SAN FRANCISCO — “So let me know if you’ve ever seen a patient like this: 70-year-old guy, metastatic lung cancer, who’s using oxycodone. He’s using long-acting morphine for breathlessness and bone pain. He’s going to be starting chemo and immunotherapy soon. And, usually right as you’re walking out the door, he says, ‘Doc, should I be using that CBD [cannabidiol] that’s advertised everywhere?’

Zylla and his team have several studies in development, a few of which have already received funding. They are hoping to launch in early 2020.

Less Opiate Use?

He highlighted a survey published last year in the Journal of Clinical Oncology that showed that 80% of oncologists reported that they discussed cannabis use with their patients.

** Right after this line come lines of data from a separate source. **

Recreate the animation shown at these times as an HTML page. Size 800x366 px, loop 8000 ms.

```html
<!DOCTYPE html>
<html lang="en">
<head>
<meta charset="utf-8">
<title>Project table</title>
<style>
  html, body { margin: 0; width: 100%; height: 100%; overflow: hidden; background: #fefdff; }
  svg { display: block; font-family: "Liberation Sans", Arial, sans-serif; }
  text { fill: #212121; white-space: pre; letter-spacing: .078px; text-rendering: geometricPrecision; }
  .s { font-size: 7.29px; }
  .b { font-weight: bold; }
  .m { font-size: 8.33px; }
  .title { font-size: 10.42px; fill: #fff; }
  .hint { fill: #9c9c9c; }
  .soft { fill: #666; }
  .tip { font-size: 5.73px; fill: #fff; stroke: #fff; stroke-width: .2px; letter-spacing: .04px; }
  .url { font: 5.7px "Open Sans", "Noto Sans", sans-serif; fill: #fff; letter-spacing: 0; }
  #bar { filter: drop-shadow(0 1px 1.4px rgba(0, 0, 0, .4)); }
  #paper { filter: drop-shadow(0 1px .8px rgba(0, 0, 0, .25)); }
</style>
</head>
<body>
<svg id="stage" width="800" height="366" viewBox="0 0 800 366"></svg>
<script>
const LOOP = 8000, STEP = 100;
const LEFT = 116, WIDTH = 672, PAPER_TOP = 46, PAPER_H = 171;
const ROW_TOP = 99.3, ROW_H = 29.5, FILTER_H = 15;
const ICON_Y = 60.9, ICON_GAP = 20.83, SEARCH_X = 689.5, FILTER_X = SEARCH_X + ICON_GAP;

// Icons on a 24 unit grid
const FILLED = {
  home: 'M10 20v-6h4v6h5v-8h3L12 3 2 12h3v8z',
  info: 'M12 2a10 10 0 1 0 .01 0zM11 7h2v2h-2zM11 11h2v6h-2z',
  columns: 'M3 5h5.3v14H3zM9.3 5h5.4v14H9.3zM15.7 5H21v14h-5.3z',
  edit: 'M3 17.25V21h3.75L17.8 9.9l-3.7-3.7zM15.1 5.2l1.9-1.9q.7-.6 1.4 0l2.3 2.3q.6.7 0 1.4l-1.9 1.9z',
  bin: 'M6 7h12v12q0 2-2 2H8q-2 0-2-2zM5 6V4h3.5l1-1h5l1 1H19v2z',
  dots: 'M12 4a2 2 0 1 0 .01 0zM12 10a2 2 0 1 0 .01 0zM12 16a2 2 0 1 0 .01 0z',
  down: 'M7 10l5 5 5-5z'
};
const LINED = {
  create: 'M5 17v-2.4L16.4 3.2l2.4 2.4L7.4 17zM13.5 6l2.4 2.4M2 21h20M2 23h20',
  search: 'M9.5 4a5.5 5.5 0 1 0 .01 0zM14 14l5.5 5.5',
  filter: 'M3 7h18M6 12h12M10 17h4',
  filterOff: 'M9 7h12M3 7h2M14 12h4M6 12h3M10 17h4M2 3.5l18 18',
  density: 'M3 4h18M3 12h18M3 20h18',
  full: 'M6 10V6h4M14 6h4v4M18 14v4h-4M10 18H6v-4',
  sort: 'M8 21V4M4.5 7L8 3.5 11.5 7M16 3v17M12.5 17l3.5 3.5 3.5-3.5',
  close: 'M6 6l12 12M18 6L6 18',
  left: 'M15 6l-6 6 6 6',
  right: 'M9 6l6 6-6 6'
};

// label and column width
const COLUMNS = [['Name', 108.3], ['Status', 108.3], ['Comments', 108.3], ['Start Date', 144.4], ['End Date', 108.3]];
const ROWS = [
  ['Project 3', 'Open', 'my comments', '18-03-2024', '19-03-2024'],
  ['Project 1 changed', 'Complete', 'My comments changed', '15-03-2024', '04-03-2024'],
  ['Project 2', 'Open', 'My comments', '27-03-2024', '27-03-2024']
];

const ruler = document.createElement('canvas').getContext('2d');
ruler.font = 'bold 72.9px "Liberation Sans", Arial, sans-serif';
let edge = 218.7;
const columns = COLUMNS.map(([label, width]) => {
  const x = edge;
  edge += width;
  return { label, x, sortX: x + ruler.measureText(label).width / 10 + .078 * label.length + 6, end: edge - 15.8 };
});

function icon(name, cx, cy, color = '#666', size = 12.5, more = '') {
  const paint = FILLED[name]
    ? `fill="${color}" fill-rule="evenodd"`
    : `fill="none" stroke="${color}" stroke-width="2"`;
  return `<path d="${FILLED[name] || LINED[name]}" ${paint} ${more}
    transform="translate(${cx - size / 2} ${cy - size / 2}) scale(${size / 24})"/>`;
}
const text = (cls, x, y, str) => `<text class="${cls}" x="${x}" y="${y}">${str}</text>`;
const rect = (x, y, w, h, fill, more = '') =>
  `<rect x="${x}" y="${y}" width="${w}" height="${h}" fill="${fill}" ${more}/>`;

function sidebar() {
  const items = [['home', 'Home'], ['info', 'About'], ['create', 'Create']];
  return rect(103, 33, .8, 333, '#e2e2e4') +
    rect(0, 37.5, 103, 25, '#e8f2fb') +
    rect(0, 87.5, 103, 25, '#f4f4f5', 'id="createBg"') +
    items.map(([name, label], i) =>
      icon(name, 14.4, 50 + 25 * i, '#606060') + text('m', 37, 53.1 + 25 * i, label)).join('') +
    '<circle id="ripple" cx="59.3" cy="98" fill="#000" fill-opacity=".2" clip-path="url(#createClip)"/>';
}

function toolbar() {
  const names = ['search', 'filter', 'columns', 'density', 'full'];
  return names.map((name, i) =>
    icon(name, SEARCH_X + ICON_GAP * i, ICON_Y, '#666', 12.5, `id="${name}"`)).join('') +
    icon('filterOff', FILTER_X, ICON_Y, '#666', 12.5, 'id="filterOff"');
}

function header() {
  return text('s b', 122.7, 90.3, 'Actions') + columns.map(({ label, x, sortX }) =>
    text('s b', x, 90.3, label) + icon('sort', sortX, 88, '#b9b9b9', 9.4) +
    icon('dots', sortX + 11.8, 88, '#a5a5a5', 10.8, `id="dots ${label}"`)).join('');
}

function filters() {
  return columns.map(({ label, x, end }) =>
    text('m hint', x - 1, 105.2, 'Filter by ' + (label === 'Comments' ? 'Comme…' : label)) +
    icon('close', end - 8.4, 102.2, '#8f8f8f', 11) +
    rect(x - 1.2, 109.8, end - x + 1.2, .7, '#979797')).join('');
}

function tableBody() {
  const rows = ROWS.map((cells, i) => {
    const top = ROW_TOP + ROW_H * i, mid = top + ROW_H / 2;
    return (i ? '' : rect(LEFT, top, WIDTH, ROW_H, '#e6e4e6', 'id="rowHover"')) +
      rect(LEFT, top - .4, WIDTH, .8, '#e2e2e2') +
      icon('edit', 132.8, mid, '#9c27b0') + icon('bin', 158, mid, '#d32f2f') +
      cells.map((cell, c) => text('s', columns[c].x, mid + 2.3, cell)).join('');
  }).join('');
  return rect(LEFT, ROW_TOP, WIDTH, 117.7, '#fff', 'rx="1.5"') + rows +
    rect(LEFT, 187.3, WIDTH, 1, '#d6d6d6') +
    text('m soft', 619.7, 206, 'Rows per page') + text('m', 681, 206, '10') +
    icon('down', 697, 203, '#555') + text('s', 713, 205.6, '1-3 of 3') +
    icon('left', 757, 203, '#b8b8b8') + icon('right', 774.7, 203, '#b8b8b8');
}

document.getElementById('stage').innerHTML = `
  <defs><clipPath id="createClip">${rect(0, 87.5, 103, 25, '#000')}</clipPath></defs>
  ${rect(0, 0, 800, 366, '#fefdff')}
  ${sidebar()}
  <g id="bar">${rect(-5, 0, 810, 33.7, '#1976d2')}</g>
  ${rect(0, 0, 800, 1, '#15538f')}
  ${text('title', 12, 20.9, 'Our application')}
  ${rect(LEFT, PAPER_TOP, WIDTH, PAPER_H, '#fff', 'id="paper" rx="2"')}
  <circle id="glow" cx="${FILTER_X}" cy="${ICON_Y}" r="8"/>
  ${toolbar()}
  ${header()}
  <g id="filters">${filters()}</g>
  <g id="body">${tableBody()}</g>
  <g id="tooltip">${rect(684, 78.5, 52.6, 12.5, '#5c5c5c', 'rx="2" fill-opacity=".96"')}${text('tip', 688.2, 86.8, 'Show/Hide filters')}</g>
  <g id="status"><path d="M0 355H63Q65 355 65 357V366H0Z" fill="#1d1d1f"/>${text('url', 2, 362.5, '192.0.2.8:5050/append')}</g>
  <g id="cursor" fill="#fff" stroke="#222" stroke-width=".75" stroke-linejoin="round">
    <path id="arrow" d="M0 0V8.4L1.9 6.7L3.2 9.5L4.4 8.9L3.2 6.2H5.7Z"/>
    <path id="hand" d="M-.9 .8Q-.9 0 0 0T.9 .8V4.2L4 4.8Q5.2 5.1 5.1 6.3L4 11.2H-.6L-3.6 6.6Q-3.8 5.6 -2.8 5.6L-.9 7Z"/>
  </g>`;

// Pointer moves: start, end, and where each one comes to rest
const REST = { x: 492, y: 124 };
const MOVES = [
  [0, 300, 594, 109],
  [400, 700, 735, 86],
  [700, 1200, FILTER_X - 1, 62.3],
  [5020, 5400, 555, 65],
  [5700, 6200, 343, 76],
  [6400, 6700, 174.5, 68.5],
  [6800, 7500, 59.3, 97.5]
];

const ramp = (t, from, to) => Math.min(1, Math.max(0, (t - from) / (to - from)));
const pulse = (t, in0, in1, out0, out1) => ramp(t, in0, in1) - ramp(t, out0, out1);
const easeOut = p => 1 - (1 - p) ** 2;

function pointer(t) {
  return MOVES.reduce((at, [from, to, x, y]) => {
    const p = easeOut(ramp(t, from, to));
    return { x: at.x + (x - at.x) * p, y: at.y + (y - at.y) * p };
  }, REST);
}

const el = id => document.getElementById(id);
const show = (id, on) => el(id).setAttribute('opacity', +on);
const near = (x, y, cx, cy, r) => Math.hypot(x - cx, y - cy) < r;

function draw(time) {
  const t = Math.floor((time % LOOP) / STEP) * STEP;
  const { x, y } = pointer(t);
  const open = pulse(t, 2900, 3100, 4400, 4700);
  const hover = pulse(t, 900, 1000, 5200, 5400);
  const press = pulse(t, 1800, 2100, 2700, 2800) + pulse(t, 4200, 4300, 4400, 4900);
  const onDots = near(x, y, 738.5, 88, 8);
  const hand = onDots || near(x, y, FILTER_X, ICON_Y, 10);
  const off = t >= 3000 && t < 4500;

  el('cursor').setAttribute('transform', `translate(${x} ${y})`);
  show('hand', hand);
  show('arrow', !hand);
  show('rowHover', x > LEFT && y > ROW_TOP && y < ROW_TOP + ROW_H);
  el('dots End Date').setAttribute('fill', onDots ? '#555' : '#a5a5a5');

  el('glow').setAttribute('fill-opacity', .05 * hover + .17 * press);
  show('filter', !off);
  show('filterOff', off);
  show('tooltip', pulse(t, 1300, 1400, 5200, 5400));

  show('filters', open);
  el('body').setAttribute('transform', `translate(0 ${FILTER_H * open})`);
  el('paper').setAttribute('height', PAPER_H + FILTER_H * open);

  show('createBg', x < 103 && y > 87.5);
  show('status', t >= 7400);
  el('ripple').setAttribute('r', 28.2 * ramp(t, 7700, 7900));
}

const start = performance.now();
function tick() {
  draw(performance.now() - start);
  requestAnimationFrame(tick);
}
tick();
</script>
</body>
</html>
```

Half had recommended it to their patients for “some reason or another, but only 30% felt comfortable talking about it,” he commented.

These were the questions posed by Daniel Bowles, MD, an associate professor of medicine-medical oncology at the University of Colorado, Boulder.

In his practice, he does bring this point up with patients who are receiving immunotherapies, telling them that “we just don’t know in this situation. If there are other agents that work as well to control your symptoms, maybe we should be trying those instead.”